The team would be playing Ellijay High School.
The boys decided to take a date with them. Since Norman had dated one girl several times, he assumed she would go with him.
However, she already had a date for the game.
Soon after that he went to Etowah Bank to get $10 from his account for spending money for the weekend.
A pretty redhead named Frances Davis was the teller at the window. They had known one another in high school so they chatted for a while.
Norman was out of the bank and in the middle of the street before he decided he would ask Frances to go to the game. She had planned to go with her parents, but when he invited her to go with him, she accepted.
Norman admits he expected it to be a dull date. In high school Frances had been quiet and studious. In fact, she was class valedictorian.

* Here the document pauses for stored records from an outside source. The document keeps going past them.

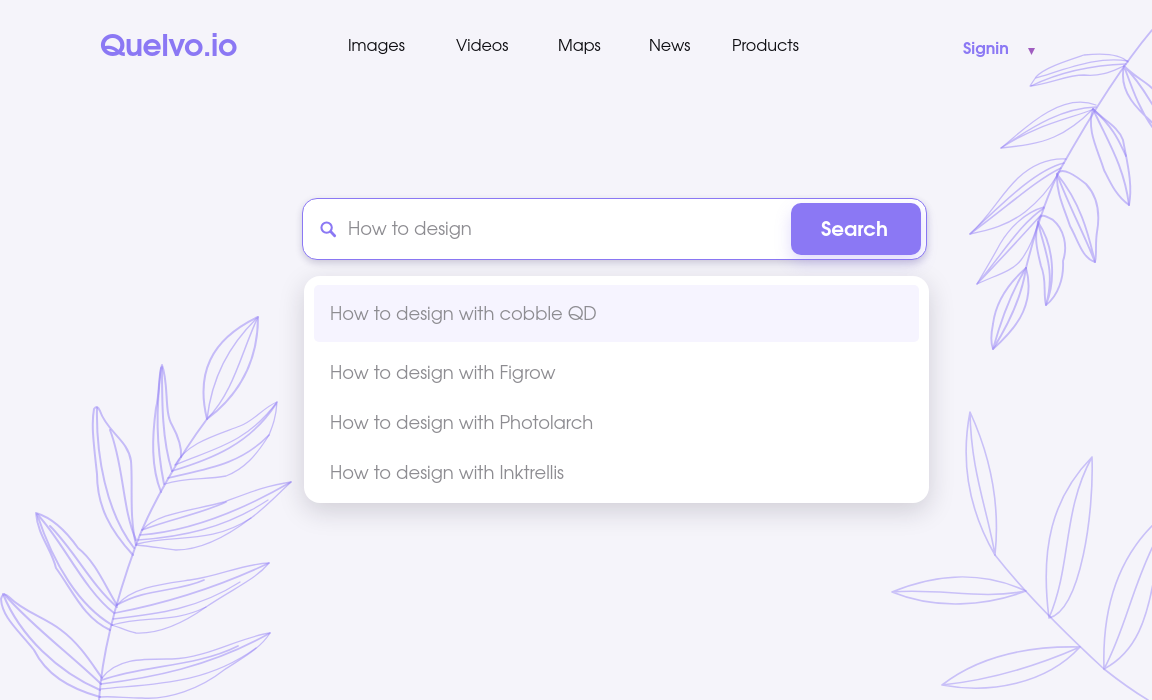
<!DOCTYPE html>
<html lang="en">
<head>
<meta charset="utf-8">
<title>Quelvo.io</title>
<style>
:root {
  --page: #f5f4fa;
  --accent: #8b78f4;
  --ink: #0c0c10;
  --muted: #8d8c91;
  --highlight: #f6f4ff;
  --caret: #a05cc0;
}
* { box-sizing: border-box; margin: 0; padding: 0; }
html, body { width: 1152px; height: 700px; overflow: hidden; }
body {
  position: relative;
  background: var(--page);
  color: var(--ink);
  font-family: "TeX Gyre Adventor", "Inter", sans-serif;
}
a { color: inherit; text-decoration: none; white-space: nowrap; }
ul { list-style: none; }
.foliage { position: absolute; inset: 0; fill: none; stroke: var(--accent); stroke-linecap: round; stroke-linejoin: round; }
.header {
  position: relative;
  display: grid;
  grid-template-columns: 248px 615px auto;
  align-items: center;
  height: 90px;
  padding-left: 100px;
  line-height: 24px;
}
.brand { padding-top: 6px; color: var(--accent); font-size: 30px; font-weight: 700; line-height: 40px; letter-spacing: -.3px; }
.nav { display: grid; grid-template-columns: 108px 102px 91px 83px auto; padding-top: 4px; font-size: 16px; }
.signin { display: flex; align-items: center; gap: 19px; padding-top: 10px; color: var(--accent); font-size: 16px; font-weight: 700; }
.caret { display: block; margin-top: 2px; fill: var(--caret); }
.search { position: relative; width: 627px; margin: 108px 0 0 302px; }
.search-bar {
  display: flex;
  align-items: center;
  width: 625px;
  height: 62px;
  padding: 0 5px 0 17px;
  background: #fff;
  border: 1px solid var(--accent);
  border-radius: 15px;
  box-shadow: 0 3px 7px rgba(40, 30, 90, .2);
}
.lens { flex: none; margin-right: 11px; }
.query { flex: 1; padding-top: 2px; color: var(--muted); font-size: 18px; line-height: 28px; }
.button {
  display: grid;
  place-items: center;
  width: 130px;
  height: 52px;
  padding: 4px 3px 0 0;
  background: var(--accent);
  border-radius: 10px;
  box-shadow: 0 8px 16px rgba(139, 120, 244, .25);
  color: #fff;
  font-size: 20px;
  font-weight: 700;
  line-height: 28px;
}
.suggestions {
  position: relative;
  width: 625px;
  height: 227px;
  margin: 16px 0 0 2px;
  padding: 9px 10px;
  background: #fff;
  border-radius: 16px;
  box-shadow: 0 8px 26px rgba(30, 25, 40, .17);
  color: var(--muted);
  font-size: 18px;
}
.suggestions li { display: flex; align-items: center; height: 50px; padding: 4px 0 0 16px; line-height: 28px; }
.suggestions .active { height: 57px; margin-bottom: 5px; padding-top: 2px; background: var(--highlight); border-radius: 5px; }
</style>
</head>
<body>
<svg class="foliage" width="1152" height="700" viewBox="0 0 1152 700" aria-hidden="true">
  <g class="branch-left" stroke-opacity=".46" stroke-width="2">
    <path d="M99 700C102 655 116 600 136 545C150 507 180 455 207 419"/>
    <g class="leaf-tip">
      <path d="M207 419C196 374 210 340 258 317C258 360 240 394 207 419"/>
      <path d="M207 419C212 378 228 346 258 317C242 350 234 392 207 419" stroke-width="1.5"/>
    </g>
    <g class="leaf-upper">
      <path d="M161 492C151 467 152 438 156 408C160 392 158 376 162 365C169 384 164 412 172 425C178 436 182 446 181 457"/>
      <path d="M161 368C156 410 156 444 164 484M162 367C162 402 162 440 172 471"/>
    </g>
    <g class="leaf-mid">
      <path d="M133 555C110 530 97 506 97 474C94 446 91 425 94 409Q97 404 100 411C107 432 128 440 131 461C133 485 129 515 136 545"/>
      <path d="M97 408C96 455 106 512 134 548M110 430C124 466 122 508 136 540"/>
    </g>
    <g class="leaf-low">
      <path d="M110 630C84 618 74 593 56 568C51 548 38 536 36 513C53 518 66 531 78 548C96 562 106 588 117 605"/>
      <path d="M37 514C54 566 80 606 112 625M37 514C62 540 84 590 114 613M50 526C74 550 92 586 117 607"/>
    </g>
    <g class="leaf-base">
      <path d="M100 697C68 688 46 674 34 650C18 630 2 617 1 599Q3 591 9 597C24 612 44 617 61 630C80 644 92 664 102 678"/>
      <path d="M3 594C20 636 58 672 100 690M4 594C34 628 70 654 101 684"/>
    </g>
    <g class="leaves-right" stroke-width="1.3">
      <path d="M175 465C187 443 214 436 240 426C254 421 264 407 277 402C276 417 273 425 269 435C256 456 244 469 226 476C206 480 186 477 165 484"/>
      <path d="M172 471C212 459 250 444 276 404M168 478C206 469 240 465 269 435" stroke-width="1.7"/>
      <path d="M175 465C212 449 246 444 277 402"/>
      <path d="M142 530C158 513 190 511 224 502C248 493 268 485 291 482C278 494 266 507 251 518C230 534 204 550 176 550C160 548 148 546 136 545"/>
      <path d="M142 530C174 518 200 514 226 502M140 535C182 532 232 516 291 482" stroke-width="1.7"/>
      <path d="M138 540C180 537 224 529 268 500M137 544C174 534 210 545 251 518"/>
      <path d="M117 605C132 587 162 584 190 580C220 576 242 564 269 563C255 580 234 588 206 607C182 624 158 634 136 633C126 631 119 627 112 625"/>
      <path d="M117 605C146 588 178 592 204 580M115 613C162 604 214 589 269 563" stroke-width="1.7"/>
      <path d="M113 619C158 614 198 609 240 582M112 625C146 615 172 624 206 607"/>
      <path d="M102 678C117 658 142 659 172 659C207 658 240 637 270 633C260 649 242 658 224 670C200 689 168 700 142 698C126 698 113 696 100 697"/>
      <path d="M102 680C144 665 196 667 238 646M101 684C150 678 210 667 270 633" stroke-width="1.7"/>
      <path d="M101 689C148 684 204 686 256 648"/>
    </g>
  </g>

  <g class="branch-top-right" stroke-opacity=".46" stroke-width="1.9">
    <path d="M1152 30C1120 68 1088 120 1061 168C1044 200 1034 236 1026 268"/>
    <g class="leaf-tip">
      <path d="M1026 268C1010 282 996 300 993 324C991 334 991 344 993 349C1003 340 1017 326 1023 312C1030 296 1030 282 1026 268"/>
      <path d="M1026 268C1010 294 1001 320 993 349C1010 322 1022 296 1026 268"/>
    </g>
    <g class="leaves-right">
      <path d="M1124 66C1138 80 1152 84 1158 96M1124 66C1132 88 1140 112 1156 132M1124 66C1118 92 1138 110 1156 126M1124 66C1140 82 1148 98 1156 110"/>
      <path d="M1093 109C1103 120 1118 126 1123 140C1127 162 1133 184 1129 205C1116 196 1110 182 1104 170C1098 150 1086 130 1093 109"/>
      <path d="M1093 109C1108 142 1124 166 1129 205M1093 109C1116 130 1120 144 1126 156"/>
      <path d="M1057 174C1062 166 1076 176 1086 184C1098 197 1100 215 1097 232C1095 244 1097 254 1095 262C1082 258 1078 240 1070 226C1064 208 1056 192 1057 174"/>
      <path d="M1057 174C1068 204 1084 234 1095 262M1057 174C1080 202 1088 232 1095 262"/>
      <path d="M1038 222C1040 212 1046 216 1053 220C1064 229 1068 246 1063 261C1064 278 1058 296 1046 305C1043 293 1047 280 1041 266C1037 250 1034 238 1038 222"/>
      <path d="M1038 222C1044 250 1056 270 1046 305M1038 222C1054 246 1056 280 1046 305"/>
    </g>
    <g class="leaves-left" stroke-width="1.3">
      <path d="M1128 62C1120 54 1102 53 1084 55C1066 61 1044 68 1036 77L1030 86C1050 84 1066 75 1084 75C1102 77 1114 70 1124 66"/>
      <path d="M1128 61C1100 56 1072 67 1036 78M1126 64C1096 65 1064 70 1031 86"/>
      <path d="M1096 105C1080 99 1062 104 1048 112C1030 122 1016 136 1001 148C1020 146 1038 144 1054 137C1068 131 1082 120 1093 109"/>
      <path d="M1096 107C1064 108 1036 124 1001 148M1094 109C1066 120 1038 124 1001 148"/>
      <path d="M1066 159C1048 158 1031 166 1018 178C1001 194 990 216 970 234C990 230 1008 225 1025 212C1040 200 1050 188 1058 174"/>
      <path d="M1064 163C1036 170 1006 200 970 234M1061 168C1036 180 1008 206 970 234" stroke-width="1.6"/>
      <path d="M1044 207C1026 212 1010 227 1000 244C992 259 984 272 977 284C993 276 1012 272 1021 260C1030 248 1034 236 1038 224"/>
      <path d="M1044 208C1020 224 1004 252 977 284M1041 215C1022 236 1000 260 977 284" stroke-width="1.6"/>
    </g>
  </g>

  <g class="branch-bottom-right" stroke-opacity=".42" stroke-width="1.6">
    <path d="M995 555C1024 592 1064 632 1104 669Q1128 688 1148 700"/>
    <path d="M995 555C970 512 960 464 970 412C992 460 1000 508 995 555C987 508 971 472 970 412"/>
    <path d="M1026 591C980 570 936 574 892 592C936 610 986 606 1026 591C980 600 940 588 892 592"/>
    <path d="M1049 618C1040 548 1052 498 1092 457C1094 512 1081 610 1049 618C1072 564 1062 512 1092 457"/>
    <path d="M1080 647C1034 646 982 654 942 685C990 694 1046 684 1080 647C1032 668 990 680 942 685"/>
    <path d="M1104 669C1102 608 1118 558 1156 522M1104 669C1136 652 1148 620 1156 566M1104 669C1126 628 1132 586 1156 540"/>
  </g>
</svg>

<header class="header">
  <a class="brand" href="#">Quelvo.io</a>
  <nav class="nav">
    <a href="#">Images</a>
    <a href="#">Videos</a>
    <a href="#">Maps</a>
    <a href="#">News</a>
    <a href="#">Products</a>
  </nav>
  <a class="signin" href="#">Signin
    <svg class="caret" width="7" height="7" viewBox="0 0 7 7" aria-hidden="true"><polygon points="0,0 7,0 3.5,7"/></svg>
  </a>
</header>

<main class="search">
  <div class="search-bar">
    <svg class="lens" width="17" height="17" viewBox="0 0 18 18" fill="none" stroke="#8b78f4" stroke-linecap="round" aria-hidden="true">
      <circle cx="7" cy="7" r="5.5" stroke-width="2.2"/>
      <line x1="11.5" y1="11.5" x2="15.5" y2="15.5" stroke-width="3"/>
    </svg>
    <span class="query">How to design</span>
    <a class="button" href="#">Search</a>
  </div>
  <ul class="suggestions">
    <li class="active"><a href="#">How to design with cobble QD</a></li>
    <li><a href="#">How to design with Figrow</a></li>
    <li><a href="#">How to design with Photolarch</a></li>
    <li><a href="#">How to design with Inktrellis</a></li>
  </ul>
</main>
</body>
</html>
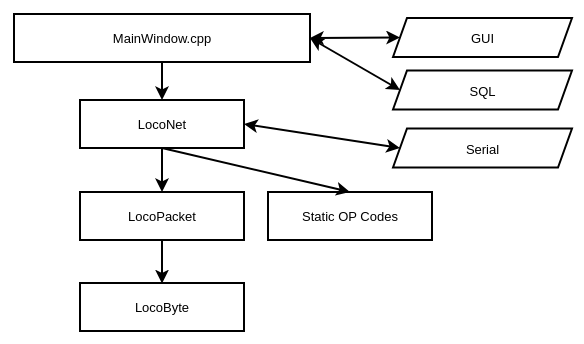
<!DOCTYPE html>
<html lang="en">
<head>
<meta charset="utf-8">
<title>Class diagram</title>
<style>
:root { --ink: #000; --paper: #fff; }
* { box-sizing: border-box; }
body { margin: 0; overflow: hidden; background: var(--paper); }
.diagram {
  position: relative; width: 584px; height: 344px; overflow: hidden;
  background: var(--paper); color: var(--ink);
  font: 13px/16px "Liberation Sans", Arial, sans-serif;
}
.connectors { position: absolute; inset: 0; }
.connectors line { stroke: var(--ink); stroke-width: 2; }
.connectors polygon.shape { fill: var(--paper); stroke: var(--ink); stroke-width: 2; }
.node {
  position: absolute; display: flex; align-items: center; justify-content: center;
  width: 166px; height: 50px; padding-top: 2px; white-space: nowrap;
}
.box { border: 2px solid var(--ink); background: var(--paper); }
.main-window { left: 13px; top: 13px; width: 298px; }
.loconet { left: 79px; top: 99px; }
.locopacket { left: 79px; top: 191px; }
.locobyte { left: 79px; top: 282px; }
.op-codes { left: 267px; top: 191px; }
.module { left: 392px; width: 181px; height: 41px; }
.gui { top: 17px; }
.sql { top: 70px; }
.serial { top: 128px; }
</style>
</head>
<body>
<main class="diagram">
  <div class="node box main-window">MainWindow.cpp</div>
  <div class="node box loconet">LocoNet</div>
  <div class="node box locopacket">LocoPacket</div>
  <div class="node box locobyte">LocoByte</div>
  <div class="node box op-codes">Static OP Codes</div>

  <svg class="connectors" width="584" height="344" viewBox="0 0 584 344" aria-hidden="true">
    <defs>
      <marker id="arrow" markerUnits="userSpaceOnUse" markerWidth="14" markerHeight="14" refX="11" refY="7" orient="auto-start-reverse">
        <polygon points="14,7 0,0 3.5,7 0,14"/>
      </marker>
    </defs>
    <polygon class="shape" points="393,57 407,18 572,18 558,57"/>
    <polygon class="shape" points="393,109.5 407,70.5 572,70.5 558,109.5"/>
    <polygon class="shape" points="393,167.5 407,128.5 572,128.5 558,167.5"/>
    <g marker-end="url(#arrow)">
      <line x1="162" y1="62" x2="162" y2="97" marker-end="url(#arrow)"/>
      <line x1="162" y1="148" x2="162" y2="189" marker-end="url(#arrow)"/>
      <line x1="162" y1="240" x2="162" y2="280.5" marker-end="url(#arrow)"/>
      <line x1="162" y1="148" x2="347" y2="191.3" marker-end="url(#arrow)"/>
    </g>
    <g>
      <line x1="313" y1="38" x2="397" y2="37.5" marker-start="url(#arrow)" marker-end="url(#arrow)"/>
      <line x1="312.6" y1="39.5" x2="397.4" y2="88.5" marker-start="url(#arrow)" marker-end="url(#arrow)"/>
      <line x1="247" y1="124.5" x2="397" y2="147.5" marker-start="url(#arrow)" marker-end="url(#arrow)"/>
    </g>
  </svg>

  <div class="node module gui">GUI</div>
  <div class="node module sql">SQL</div>
  <div class="node module serial">Serial</div>
</main>
</body>
</html>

He was to be at Frances’ house at 6 p.m. He was late.
She called to be sure he was coming because her parents were about to leave and she did not want to miss the game. He was on his way.
As it turned out, it was not a dull date. In fact, it was a fun date. He had no idea Frances was such a football fan.
It was an exciting game with Canton winning by a score of something like 34 to 33.
The entire time, Frances was jumping up and down. Norman said she screamed, cheered, hollered and yelled.
So he joined in. He jumped up and down so much he was sore the next day.
Back at her house, he told her that he had had a nice time and asked her to go to the Canton Theatre the next day for a movie. She already had a date.
That was her last date with anyone else. From that time, you might say they started going steady.
Their big date each week was going to the Canton Theatre on Saturdays. At first, they held hands. On their fourth date, Norman kissed her. After a few months, he told her he loved her. She did not respond. But a few months late, she told him she loved him, too.
They had been dating for more than a year when they were married.
An engagement announcement ran in the local newspaper inviting friends and relatives to the wedding at Canton First Baptist Church at 4 p.m. on Jan. 3, 1948.
That was the wedding anniversary of her parents. A generation later, Norman and Frances’ daughter, Mary Elizabeth, and Bob Smith chose the same date for their wedding.
Thus, three generations of brides shared the same wedding anniversary.
Norman’s father, George Sosebee, was the owner of Sosebee Funeral Home.
Bob Roper of National Casket Co. had given Mr. Sosebee two flower vases. They were filled with flowers for the wedding. Ribbons on the pews marked seating for the family.
The Rev. C. R. Pittard was the preacher and his wife directed the wedding. Miss Martha Galt played the piano and D. J. Whitmire sang “I Love You Truly.”
Frances wore a suit with a hat. Norman’s suit was double-breasted with grey pinstripes. It was his first double-breasted suit.
After the wedding, the couple went to the back of the church, shook hands with everyone and thanked them for coming.
Then, driving Norman’s dad’s car, they were off on their Florida honeymoon. Since neither of them had been to Florida, she read the map while he did the driving.
Sixty-five years later, they have two children, Mary Elizabeth Smith and George Sosebee, two grandchildren, Norman and Adam Smith, and two great-grandchildren, David and Penelope Smith.
They have both retired from successful careers and are well known, respected and loved for their generosity, hard work and good deeds in the community.
So, all of us are invited to celebrate their 65th wedding anniversary on Sat., Jan. 5, from 2 to 5 p.m. at Heritage Baptist Fellowship.
After that, Norman and Frances will continue to live happily ever after.
See. I told you it was a story with a perfect ending.
Marguerite Cline is the former mayor of Waleska.